Humans are not extremophiles. We have very specific environmental requirements for not dying in all manner of unpleasant ways, and space doesn't meet a single one. As a consequence, NASA has spent a great deal of time studying various aspects of life in space, asking questions and following up on them with studies: how does the lack of gravity effect human physiology? What happens when you don't shower for two weeks? How long can two people live together in a confined place without doing something unfortunate to the other? Mary Roach, full of irreverent questions of her own, tags along while scientists try to find out.
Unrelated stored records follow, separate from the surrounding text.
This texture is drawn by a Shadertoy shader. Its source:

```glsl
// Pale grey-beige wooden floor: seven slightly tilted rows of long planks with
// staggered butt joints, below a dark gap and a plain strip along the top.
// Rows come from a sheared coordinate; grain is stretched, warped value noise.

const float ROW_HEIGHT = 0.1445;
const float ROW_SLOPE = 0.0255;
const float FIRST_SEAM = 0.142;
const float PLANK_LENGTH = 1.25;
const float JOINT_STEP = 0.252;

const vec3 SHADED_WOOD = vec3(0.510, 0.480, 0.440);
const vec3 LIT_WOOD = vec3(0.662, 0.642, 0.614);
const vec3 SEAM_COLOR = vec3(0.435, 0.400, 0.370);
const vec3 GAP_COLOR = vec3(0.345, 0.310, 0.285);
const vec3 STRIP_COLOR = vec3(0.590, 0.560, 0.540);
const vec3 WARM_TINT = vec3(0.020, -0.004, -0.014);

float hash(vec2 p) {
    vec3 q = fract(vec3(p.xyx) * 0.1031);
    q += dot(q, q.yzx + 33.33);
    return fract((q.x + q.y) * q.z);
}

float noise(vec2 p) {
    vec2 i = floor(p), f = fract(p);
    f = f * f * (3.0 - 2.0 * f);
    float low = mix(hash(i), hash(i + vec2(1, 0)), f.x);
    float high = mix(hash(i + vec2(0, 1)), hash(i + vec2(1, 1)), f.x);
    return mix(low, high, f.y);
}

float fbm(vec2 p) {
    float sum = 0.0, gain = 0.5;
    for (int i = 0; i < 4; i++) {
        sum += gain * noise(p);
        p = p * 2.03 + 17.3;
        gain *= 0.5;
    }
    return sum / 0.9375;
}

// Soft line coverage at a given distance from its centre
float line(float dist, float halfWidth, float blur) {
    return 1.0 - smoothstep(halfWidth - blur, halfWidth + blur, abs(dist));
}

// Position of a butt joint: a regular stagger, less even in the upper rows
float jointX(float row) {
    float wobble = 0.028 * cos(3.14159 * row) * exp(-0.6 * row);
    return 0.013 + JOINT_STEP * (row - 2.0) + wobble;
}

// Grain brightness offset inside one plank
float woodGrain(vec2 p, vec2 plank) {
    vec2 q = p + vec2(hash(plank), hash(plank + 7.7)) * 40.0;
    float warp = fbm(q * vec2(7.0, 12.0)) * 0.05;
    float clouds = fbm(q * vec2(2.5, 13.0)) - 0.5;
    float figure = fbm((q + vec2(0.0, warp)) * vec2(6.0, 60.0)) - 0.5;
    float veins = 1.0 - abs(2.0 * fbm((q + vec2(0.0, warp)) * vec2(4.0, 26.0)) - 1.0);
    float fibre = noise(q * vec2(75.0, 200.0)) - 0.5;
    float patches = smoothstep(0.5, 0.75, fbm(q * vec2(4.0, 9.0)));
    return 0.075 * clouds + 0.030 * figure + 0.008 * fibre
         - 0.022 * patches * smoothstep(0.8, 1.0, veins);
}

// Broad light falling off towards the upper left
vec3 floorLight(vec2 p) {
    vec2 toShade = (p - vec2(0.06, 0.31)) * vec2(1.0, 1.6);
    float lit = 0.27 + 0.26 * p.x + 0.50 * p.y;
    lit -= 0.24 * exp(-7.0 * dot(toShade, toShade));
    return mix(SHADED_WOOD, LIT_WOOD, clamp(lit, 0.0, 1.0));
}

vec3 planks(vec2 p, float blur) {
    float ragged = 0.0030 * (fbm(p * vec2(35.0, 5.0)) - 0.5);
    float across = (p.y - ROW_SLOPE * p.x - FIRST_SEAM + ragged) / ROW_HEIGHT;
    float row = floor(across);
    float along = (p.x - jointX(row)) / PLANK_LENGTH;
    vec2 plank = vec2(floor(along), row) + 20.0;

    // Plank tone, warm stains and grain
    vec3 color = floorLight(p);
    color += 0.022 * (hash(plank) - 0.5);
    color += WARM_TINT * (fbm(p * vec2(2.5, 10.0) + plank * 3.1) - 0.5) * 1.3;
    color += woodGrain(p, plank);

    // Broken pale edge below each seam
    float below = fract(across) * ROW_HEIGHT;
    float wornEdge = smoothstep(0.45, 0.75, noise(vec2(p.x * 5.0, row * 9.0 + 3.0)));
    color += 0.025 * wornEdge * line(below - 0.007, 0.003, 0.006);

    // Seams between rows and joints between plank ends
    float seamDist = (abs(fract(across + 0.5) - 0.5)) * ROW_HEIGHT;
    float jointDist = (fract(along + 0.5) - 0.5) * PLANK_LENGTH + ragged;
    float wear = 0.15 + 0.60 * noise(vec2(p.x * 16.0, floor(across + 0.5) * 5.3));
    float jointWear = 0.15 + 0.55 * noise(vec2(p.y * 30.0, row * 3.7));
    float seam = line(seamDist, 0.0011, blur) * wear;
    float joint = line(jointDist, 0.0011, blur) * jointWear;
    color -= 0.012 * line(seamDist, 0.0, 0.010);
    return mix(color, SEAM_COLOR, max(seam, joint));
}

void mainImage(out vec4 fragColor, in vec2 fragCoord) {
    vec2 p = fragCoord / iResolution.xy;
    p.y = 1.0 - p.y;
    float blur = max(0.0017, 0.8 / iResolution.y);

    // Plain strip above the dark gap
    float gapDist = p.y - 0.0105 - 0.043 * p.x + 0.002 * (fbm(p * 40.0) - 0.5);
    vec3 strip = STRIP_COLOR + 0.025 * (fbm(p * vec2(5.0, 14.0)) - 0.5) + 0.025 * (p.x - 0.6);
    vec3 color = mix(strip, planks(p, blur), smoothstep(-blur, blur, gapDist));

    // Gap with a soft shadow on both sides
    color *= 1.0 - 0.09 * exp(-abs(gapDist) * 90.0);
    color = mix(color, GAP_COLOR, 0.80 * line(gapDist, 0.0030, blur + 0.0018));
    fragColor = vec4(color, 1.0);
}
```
Many of the experiments have already been done, and so Roach is left with digging through archives and asking questions, but there are still a few avenues open -- in experiencing zero-gravity, for instance -- for writers like Roach who prefer the direct approach. Every human need on Earth -- including eating, drinking, resting, and excretion just for starters -- must be seen to, but life beyond Earth's bounds has its own unique considerations. The aforementioned lack of gravity atrophies the bones, but when NASA began running experiments they were concerned it would do more. What if our hearts require gravity to function properly? Gravity is just the beginning, as scientists and engineers have fretted over the effect of G-forces and an extended diet of 'astronaut food'.
Packing for Mars is a playful account of the history of human space exploration that contains more scientific discussion than either Spooked or Stiffed alongside Roach's usual offerings of zany, off-topic footnotes. Most of her information is gleaned from the American, Japanese, and Soviet space campaigns, and the book stands to be relevant for the next few decades, given the inevitability of further human space activity. If human space exploration is of any interest to you, then Packing is definitely of interest -- both illuminating and fun.
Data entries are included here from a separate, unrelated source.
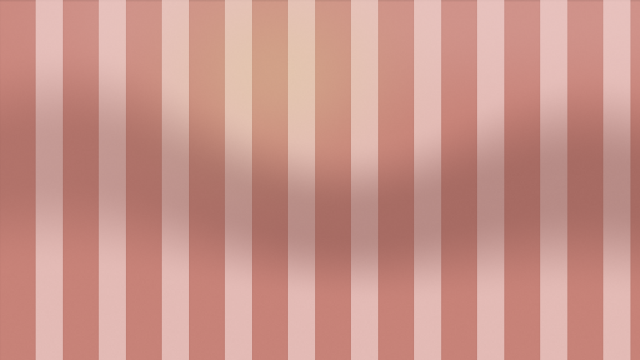
Write a WebGL 1 fragment shader that draws this pattern.

```glsl
precision highp float;
// Vertical two-tone rose stripes under a warm glow and a soft wavering shadow.

uniform vec2 u_resolution;

// Lengths are in canvas heights.
const float PERIOD = 0.1752;
const float LIGHT_START = 0.0990;
const float LIGHT_WIDTH = 0.0755;
const float EDGE_WIDTH = 0.003;
const float EDGE_DEPTH = 0.025;
const float TOP_LINE = 0.004;
const float GRAIN = 0.006;

const vec3 ROSE = vec3(0.78, 0.51, 0.47);
const vec3 BLUSH = vec3(0.89, 0.73, 0.71);
const vec3 SHADOW = vec3(0.49, 0.30, 0.28);
const vec3 GLOW = vec3(0.89, 0.84, 0.64);
const vec3 HAZE = vec3(0.98, 0.88, 0.88);

const vec2 GLOW_CENTER = vec2(0.77, 0.80);
const vec2 GLOW_RADIUS = vec2(0.36, 0.29);
const float GLOW_STRENGTH = 0.36;
const float HAZE_STRENGTH = 0.17;
const float SHADOW_LEFT = 0.29;
const float SHADOW_RIGHT = 0.43;

float hash(vec2 p) {
  vec3 q = fract(vec3(p.xyx) * 0.1031);
  q += dot(q, q.yzx + 33.33);
  return fract((q.x + q.y) * q.z);
}

// Signed distance to the nearest light stripe, negative inside it.
float stripeDistance(float x) {
  float center = LIGHT_START + 0.5 * LIGHT_WIDTH;
  float offset = mod(x - center + 0.5 * PERIOD, PERIOD) - 0.5 * PERIOD;
  return abs(offset) - 0.5 * LIGHT_WIDTH;
}

// Horizontal shadow whose height and thickness drift across the canvas.
float shadowAmount(vec2 p) {
  float wave = cos((p.x - 0.2) * 4.3);
  float middle = 0.50 - 0.05 * p.x + 0.07 * wave;
  float reach = 0.27 + 0.045 * wave;
  float band = 1.0 - smoothstep(0.15, 1.0, abs(p.y - middle) / reach);
  return band * mix(SHADOW_LEFT, SHADOW_RIGHT, smoothstep(0.0, 0.9, p.x));
}

float glowAmount(vec2 p) {
  vec2 d = (p - GLOW_CENTER) / GLOW_RADIUS;
  return GLOW_STRENGTH * exp(-1.5 * dot(d, d));
}

void main() {
  vec2 p = gl_FragCoord.xy / u_resolution.y;
  float pixel = 1.0 / u_resolution.y;

  // Stripes with faint darker seams along their edges
  float d = stripeDistance(p.x);
  float light = 1.0 - smoothstep(-0.6 * pixel, 0.6 * pixel, d);
  vec3 color = mix(ROSE, BLUSH, light);
  float seam = (1.0 - light) * (1.0 - smoothstep(0.0, EDGE_WIDTH + pixel, d));
  color *= 1.0 - EDGE_DEPTH * seam;

  // Soft light and shade
  float haze = smoothstep(0.62, 0.95, p.y) * mix(0.5, 1.0, smoothstep(0.0, 0.35, p.x));
  float glow = glowAmount(p);
  color = mix(color, HAZE, HAZE_STRENGTH * haze * (1.0 - glow / GLOW_STRENGTH));
  color = mix(color, SHADOW, shadowAmount(p));
  color = mix(color, GLOW, glow);

  // Thin line along the top, strongest on the rose stripes
  float line = smoothstep(1.0 - TOP_LINE - pixel, 1.0 - TOP_LINE + pixel, p.y);
  color *= 1.0 - line * mix(0.07, 0.02, light);

  color += GRAIN * (hash(floor(p * 288.0)) - 0.5);
  gl_FragColor = vec4(color, 1.0);
}
```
- Any book on Skylab, the main purpose of which was to see what happened to humans who lived in space for prolonged periods of time. My high-school library had a copy of a Skylab book which I read several times: I think this may be it.
- Space Stations: Base-Camps to the Stars, a history of human attempts to establish habitats in space and a look at what the future might bring. I've read it in recent years, though it may have predated this blog. The book itself is a bit dated, having been written while the International Space Station was still in the planning phrase and known as "Freedom".